Activity >>
Which lines of the entries below include "Derecha"? List them all.

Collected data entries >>
================================
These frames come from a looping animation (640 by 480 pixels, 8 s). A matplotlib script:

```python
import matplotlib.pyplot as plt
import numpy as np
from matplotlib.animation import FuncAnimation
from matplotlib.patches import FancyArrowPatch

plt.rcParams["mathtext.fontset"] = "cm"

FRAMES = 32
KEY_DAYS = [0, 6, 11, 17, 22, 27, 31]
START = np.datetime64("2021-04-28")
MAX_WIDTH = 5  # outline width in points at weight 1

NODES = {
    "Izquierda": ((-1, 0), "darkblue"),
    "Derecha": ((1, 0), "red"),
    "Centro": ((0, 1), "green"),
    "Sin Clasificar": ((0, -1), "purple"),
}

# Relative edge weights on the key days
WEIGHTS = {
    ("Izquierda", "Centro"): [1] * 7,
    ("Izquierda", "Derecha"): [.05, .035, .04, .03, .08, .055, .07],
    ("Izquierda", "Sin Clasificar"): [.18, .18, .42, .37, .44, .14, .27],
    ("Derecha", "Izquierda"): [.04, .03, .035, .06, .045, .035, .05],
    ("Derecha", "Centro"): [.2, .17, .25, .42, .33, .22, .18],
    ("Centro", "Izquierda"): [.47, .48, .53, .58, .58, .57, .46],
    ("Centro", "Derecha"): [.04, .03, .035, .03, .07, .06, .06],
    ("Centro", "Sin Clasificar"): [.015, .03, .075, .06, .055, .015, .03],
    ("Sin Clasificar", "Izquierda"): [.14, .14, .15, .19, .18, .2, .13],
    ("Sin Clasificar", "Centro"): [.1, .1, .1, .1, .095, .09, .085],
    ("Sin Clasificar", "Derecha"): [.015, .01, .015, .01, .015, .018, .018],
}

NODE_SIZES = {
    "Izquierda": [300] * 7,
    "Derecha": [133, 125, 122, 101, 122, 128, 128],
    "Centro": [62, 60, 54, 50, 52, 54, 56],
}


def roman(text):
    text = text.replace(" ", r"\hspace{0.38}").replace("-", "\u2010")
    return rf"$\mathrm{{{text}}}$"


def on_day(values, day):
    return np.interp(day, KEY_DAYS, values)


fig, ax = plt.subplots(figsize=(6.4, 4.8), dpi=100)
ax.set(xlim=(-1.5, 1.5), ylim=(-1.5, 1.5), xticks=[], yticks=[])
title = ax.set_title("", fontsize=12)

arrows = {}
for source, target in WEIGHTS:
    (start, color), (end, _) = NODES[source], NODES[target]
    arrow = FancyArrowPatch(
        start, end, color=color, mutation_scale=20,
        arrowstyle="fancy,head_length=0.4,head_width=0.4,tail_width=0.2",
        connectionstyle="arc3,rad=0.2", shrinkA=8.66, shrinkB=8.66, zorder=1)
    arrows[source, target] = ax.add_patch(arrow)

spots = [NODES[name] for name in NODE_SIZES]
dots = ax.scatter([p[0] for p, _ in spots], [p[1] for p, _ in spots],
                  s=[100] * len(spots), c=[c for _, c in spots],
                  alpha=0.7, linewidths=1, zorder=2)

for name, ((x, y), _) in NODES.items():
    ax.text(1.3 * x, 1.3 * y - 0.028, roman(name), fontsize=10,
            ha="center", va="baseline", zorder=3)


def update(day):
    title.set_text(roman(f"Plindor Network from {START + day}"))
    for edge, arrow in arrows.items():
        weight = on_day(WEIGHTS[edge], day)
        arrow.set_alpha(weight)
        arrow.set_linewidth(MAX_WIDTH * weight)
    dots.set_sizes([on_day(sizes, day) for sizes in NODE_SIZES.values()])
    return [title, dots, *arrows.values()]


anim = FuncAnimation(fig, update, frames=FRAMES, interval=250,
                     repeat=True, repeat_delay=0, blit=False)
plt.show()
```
================================
Exercise result >>
    "Derecha": ((1, 0), "red"),
    ("Izquierda", "Derecha"): [.05, .035, .04, .03, .08, .055, .07],
    ("Derecha", "Izquierda"): [.04, .03, .035, .06, .045, .035, .05],
    ("Derecha", "Centro"): [.2, .17, .25, .42, .33, .22, .18],
    ("Centro", "Derecha"): [.04, .03, .035, .03, .07, .06, .06],
    ("Sin Clasificar", "Derecha"): [.015, .01, .015, .01, .015, .018, .018],
    "Derecha": [133, 125, 122, 101, 122, 128, 128],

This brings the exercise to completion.